    Omega-6 fatty acids are pro-inflammatory and at the root of many modern diseases. Balancing out omega-6 to omega-3 in our diet should be a goal for all of us if we want to improve our health and removing grains from our diets is one step to achieving that balance.
  7. Grains are usually farmed unsustainably.
    The agriculture of most grains (corn and wheat in particular), is not sustainable as currently practiced. These grains are grown as monocrops in a way that is destroying biodiversity and destroying the health of the soil.
  8. There is no evidence that any traditional groups ate unfermented, unprepared grains as a regular part of their diet.
    All traditional groups that ate grains went to extensive lengths to prepare them. If you want to reduce the phytic acid content and make some of the minerals more bioavailable in grains, the amount of time or the extensiveness of the preparation that you have to go through depends on how much phytase is present in the grain. Certain grains will need much more preparation than others in order to reduce the phytic acid content. Oats, for example, happen to need a lot of preparation, as does brown rice. These grains are high in phytic acid and low in phytase. Whereas something like buckwheat has a significant amount of phytase in it and may not need as much preparation.

 

In summary grains, pulses and psuedo-cereals may lead to the condition of leaky gut via the action of various compounds in them, which leads to inflammation in the body. Inflammation is the root cause of most modern diseases. Grains also contain anti-nutrients such as phytic acid, pro-inflammatory compounds and can contribute to weight gain. We would advise most people to avoid too many grains – especially anyone suffering from digestive issues, autoimmune disease or nutrient deficiencies. If you are healthy then whether or not you include grains is a personal choice, but they certainly should not make up the bulk of your diet, and be aware of the potential problems they can cause. If you do include whole grains in your diet, we would recommend you prepare them properly.

 

I don’t usually use the evolutionary argument to support this way of eating because you will read a lot of criticisms online about the paleo diet saying this is not how our ancestors ate. However, two people who I really respect have this to say:

 

Chris Kresser “Given the long human generation time and the fact that agriculture represents less than 1% of our evolutionary history, it’s unlikely that we’ve evolved any complex adaptations to an agricultural or industrial way of life.”

 

Mat Lalonde “There has been insufficient time and evolutionary pressure for complete adaptation to seed consumption to arise in homosapiens” (grains are the seeds of grasses).

 

What this means is that many of us will be intolerant to grains to some degree and may well feel better without grains in our diets. If you want to try eliminating grains and don’t know where to start, consider signing up to our 30 day paleo diet plan. You get 30 days of paleo meal plans, breakfast, lunch and dinner recipes, shopping lists tailored to the UK supermarkets plus lots more!

 

*Note: Anti-nutrients in grains and pulses (legumes)

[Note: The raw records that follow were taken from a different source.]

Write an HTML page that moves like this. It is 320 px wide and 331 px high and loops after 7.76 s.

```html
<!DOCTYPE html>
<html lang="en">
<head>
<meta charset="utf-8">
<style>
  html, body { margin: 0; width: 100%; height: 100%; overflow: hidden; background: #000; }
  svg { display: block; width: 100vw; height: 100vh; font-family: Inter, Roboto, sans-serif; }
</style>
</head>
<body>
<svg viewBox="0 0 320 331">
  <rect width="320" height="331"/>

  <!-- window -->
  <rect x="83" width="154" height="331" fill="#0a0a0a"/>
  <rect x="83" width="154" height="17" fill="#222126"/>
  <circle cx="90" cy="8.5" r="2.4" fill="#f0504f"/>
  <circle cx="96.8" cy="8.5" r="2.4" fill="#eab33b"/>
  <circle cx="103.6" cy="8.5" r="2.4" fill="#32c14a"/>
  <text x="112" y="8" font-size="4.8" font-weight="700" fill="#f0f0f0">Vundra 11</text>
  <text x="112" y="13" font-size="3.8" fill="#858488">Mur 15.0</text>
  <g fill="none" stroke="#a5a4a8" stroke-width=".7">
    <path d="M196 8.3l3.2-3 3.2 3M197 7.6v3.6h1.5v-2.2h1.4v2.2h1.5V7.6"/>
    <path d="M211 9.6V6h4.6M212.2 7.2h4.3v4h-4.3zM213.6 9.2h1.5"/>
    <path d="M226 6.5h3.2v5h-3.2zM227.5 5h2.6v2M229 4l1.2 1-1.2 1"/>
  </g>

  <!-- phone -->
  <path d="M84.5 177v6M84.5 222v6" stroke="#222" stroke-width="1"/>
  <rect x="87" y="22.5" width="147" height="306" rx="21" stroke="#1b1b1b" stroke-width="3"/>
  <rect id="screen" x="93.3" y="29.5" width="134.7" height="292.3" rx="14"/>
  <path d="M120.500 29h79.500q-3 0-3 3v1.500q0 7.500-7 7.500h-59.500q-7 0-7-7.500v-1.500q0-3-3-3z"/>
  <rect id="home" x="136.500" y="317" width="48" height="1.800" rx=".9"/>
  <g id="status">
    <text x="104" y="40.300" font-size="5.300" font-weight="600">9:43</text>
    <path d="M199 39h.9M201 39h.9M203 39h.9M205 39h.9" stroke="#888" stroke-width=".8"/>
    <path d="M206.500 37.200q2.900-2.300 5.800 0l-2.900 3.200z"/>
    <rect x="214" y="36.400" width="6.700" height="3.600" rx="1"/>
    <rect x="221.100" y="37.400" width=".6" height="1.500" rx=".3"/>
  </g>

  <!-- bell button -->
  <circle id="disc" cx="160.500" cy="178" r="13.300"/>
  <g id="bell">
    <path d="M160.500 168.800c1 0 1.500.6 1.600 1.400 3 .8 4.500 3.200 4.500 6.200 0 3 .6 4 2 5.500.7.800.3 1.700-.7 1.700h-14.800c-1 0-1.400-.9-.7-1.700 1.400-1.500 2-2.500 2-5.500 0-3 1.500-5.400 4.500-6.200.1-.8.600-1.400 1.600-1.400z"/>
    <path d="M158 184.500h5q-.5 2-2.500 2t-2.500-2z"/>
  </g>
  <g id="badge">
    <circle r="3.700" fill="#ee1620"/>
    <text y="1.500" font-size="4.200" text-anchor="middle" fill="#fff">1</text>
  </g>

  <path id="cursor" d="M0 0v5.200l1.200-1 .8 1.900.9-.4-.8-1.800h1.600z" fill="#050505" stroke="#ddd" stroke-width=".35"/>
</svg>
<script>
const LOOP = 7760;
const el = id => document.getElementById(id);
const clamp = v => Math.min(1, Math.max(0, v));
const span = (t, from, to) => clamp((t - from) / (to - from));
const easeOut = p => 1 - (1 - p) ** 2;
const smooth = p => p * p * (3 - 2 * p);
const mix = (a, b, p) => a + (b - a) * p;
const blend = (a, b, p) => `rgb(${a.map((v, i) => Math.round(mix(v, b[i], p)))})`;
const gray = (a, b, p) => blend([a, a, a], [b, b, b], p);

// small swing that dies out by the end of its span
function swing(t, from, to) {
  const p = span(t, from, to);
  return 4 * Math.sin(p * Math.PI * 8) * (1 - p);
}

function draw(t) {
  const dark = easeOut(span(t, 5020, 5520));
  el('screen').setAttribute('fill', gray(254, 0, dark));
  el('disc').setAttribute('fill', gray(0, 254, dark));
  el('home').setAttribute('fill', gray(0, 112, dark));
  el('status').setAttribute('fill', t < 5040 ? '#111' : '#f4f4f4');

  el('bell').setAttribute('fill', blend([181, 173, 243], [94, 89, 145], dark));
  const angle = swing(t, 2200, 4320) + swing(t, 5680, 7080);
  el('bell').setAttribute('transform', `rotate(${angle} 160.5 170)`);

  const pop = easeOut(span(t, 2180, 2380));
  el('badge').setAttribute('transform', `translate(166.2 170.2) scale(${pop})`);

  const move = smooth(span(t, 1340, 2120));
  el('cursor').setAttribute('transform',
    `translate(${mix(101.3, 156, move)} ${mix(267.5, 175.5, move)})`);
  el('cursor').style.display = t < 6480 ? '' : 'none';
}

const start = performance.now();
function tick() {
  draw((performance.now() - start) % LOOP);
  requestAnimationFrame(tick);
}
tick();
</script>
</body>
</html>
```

Mat Lalonde, an Harvard educated organic chemist, doesn’t think anti-nutrients are a big problem. You can listen to a talk he gave at the Ancestral Health Symposium (AHS) in 2014 here (it’s missing the slides though) and his conclusions are interesting.

 

White Rice

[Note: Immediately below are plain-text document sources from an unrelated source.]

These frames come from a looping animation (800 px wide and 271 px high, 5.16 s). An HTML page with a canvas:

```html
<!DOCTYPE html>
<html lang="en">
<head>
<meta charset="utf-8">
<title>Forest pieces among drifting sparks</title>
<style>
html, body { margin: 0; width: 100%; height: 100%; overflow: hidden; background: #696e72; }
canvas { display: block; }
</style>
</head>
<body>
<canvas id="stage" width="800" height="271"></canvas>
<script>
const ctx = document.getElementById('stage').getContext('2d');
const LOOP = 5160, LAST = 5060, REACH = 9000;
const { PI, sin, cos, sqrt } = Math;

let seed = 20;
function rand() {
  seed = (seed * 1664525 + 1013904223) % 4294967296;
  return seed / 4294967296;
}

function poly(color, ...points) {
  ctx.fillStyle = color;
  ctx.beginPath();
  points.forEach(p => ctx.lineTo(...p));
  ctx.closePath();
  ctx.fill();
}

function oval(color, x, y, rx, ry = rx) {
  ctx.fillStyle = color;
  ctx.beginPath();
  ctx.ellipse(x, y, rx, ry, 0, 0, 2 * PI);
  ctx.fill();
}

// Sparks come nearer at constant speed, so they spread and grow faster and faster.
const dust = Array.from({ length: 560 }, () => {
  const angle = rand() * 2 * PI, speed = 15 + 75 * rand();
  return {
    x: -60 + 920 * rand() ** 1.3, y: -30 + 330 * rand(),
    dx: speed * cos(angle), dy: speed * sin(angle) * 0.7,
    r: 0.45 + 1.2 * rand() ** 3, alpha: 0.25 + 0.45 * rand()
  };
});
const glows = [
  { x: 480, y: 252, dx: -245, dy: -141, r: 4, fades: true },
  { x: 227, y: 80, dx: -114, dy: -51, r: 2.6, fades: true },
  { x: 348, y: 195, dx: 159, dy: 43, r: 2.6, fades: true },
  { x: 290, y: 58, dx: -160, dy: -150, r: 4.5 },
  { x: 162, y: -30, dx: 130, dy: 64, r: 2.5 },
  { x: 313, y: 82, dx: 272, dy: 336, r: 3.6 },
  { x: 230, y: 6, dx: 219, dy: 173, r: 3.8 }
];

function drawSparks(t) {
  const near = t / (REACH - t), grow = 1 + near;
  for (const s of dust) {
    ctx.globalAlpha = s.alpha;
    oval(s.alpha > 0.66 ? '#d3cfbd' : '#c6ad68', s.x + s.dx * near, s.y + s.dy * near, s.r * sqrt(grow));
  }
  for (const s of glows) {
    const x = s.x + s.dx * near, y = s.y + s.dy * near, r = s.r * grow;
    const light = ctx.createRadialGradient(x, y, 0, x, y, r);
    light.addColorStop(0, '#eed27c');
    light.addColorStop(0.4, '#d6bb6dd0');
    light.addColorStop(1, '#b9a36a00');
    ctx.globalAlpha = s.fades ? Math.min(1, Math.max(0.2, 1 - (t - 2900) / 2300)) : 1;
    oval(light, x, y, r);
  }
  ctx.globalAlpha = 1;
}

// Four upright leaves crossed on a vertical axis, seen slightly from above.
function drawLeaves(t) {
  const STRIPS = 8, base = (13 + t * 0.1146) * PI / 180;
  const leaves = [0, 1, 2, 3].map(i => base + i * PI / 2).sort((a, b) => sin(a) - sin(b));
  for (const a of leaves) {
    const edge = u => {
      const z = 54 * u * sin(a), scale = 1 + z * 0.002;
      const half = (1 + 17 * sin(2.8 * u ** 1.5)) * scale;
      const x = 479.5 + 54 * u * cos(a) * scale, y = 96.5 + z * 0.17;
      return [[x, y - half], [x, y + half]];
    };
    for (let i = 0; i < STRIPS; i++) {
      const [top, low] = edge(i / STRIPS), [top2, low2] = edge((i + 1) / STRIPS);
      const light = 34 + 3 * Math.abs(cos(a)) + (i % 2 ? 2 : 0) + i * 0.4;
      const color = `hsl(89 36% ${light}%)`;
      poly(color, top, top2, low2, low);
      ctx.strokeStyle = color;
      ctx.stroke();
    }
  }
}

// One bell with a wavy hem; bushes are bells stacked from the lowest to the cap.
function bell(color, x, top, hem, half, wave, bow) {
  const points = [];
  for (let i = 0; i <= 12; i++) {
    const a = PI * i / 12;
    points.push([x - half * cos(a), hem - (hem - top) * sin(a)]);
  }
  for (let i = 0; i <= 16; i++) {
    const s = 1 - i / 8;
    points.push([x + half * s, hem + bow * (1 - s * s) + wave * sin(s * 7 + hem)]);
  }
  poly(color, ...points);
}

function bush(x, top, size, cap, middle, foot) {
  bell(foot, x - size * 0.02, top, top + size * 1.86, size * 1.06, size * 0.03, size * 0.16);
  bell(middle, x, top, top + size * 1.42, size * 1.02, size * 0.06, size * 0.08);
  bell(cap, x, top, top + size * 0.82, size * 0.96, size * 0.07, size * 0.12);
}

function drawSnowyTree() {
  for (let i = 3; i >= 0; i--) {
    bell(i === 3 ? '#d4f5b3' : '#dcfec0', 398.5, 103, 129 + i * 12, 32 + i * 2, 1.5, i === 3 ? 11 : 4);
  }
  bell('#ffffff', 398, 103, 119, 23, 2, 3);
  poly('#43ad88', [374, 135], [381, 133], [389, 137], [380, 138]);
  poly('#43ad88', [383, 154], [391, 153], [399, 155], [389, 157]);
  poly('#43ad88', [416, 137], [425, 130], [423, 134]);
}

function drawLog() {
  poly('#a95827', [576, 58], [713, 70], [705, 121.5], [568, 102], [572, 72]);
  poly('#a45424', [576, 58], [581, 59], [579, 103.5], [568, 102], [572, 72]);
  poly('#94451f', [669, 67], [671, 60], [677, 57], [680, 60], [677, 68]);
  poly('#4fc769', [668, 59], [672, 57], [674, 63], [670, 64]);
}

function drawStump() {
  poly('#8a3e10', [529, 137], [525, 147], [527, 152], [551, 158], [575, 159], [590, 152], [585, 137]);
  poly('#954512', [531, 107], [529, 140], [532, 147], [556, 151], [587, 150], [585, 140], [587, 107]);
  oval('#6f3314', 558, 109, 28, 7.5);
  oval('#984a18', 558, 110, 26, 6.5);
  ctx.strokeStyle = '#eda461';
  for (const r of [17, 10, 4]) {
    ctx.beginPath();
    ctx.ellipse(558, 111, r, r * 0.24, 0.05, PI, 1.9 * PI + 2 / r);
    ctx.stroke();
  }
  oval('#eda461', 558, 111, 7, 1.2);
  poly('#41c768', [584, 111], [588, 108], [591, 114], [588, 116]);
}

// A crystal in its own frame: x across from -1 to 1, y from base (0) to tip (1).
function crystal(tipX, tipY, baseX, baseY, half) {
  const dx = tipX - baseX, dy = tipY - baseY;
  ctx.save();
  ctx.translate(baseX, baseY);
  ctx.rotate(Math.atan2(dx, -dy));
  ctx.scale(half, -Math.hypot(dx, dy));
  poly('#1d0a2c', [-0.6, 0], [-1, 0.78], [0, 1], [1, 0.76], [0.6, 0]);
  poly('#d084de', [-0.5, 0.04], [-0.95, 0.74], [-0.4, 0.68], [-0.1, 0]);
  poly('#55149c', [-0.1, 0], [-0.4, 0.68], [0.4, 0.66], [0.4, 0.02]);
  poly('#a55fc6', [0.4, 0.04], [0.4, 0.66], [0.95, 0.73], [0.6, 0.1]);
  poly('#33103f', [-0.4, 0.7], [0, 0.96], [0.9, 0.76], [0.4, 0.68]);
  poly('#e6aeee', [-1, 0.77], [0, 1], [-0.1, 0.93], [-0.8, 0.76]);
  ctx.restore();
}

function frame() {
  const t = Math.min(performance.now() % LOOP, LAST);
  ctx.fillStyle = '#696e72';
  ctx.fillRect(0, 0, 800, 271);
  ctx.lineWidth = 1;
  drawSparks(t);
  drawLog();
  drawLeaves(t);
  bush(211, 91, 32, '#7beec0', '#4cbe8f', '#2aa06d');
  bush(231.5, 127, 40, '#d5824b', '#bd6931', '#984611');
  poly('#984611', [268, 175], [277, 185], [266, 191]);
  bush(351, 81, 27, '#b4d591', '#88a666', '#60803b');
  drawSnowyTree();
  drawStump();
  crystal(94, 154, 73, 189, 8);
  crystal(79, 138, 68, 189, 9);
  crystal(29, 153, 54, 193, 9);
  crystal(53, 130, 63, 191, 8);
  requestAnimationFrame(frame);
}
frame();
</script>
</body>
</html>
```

White rice is considered by many a “safe starch”. It contains no anti-nutrients and is pure starch, it also contains no nutrients. Most people can therefore eat white rice with no detrimental effects but it is certainly not a nutrient-dense food.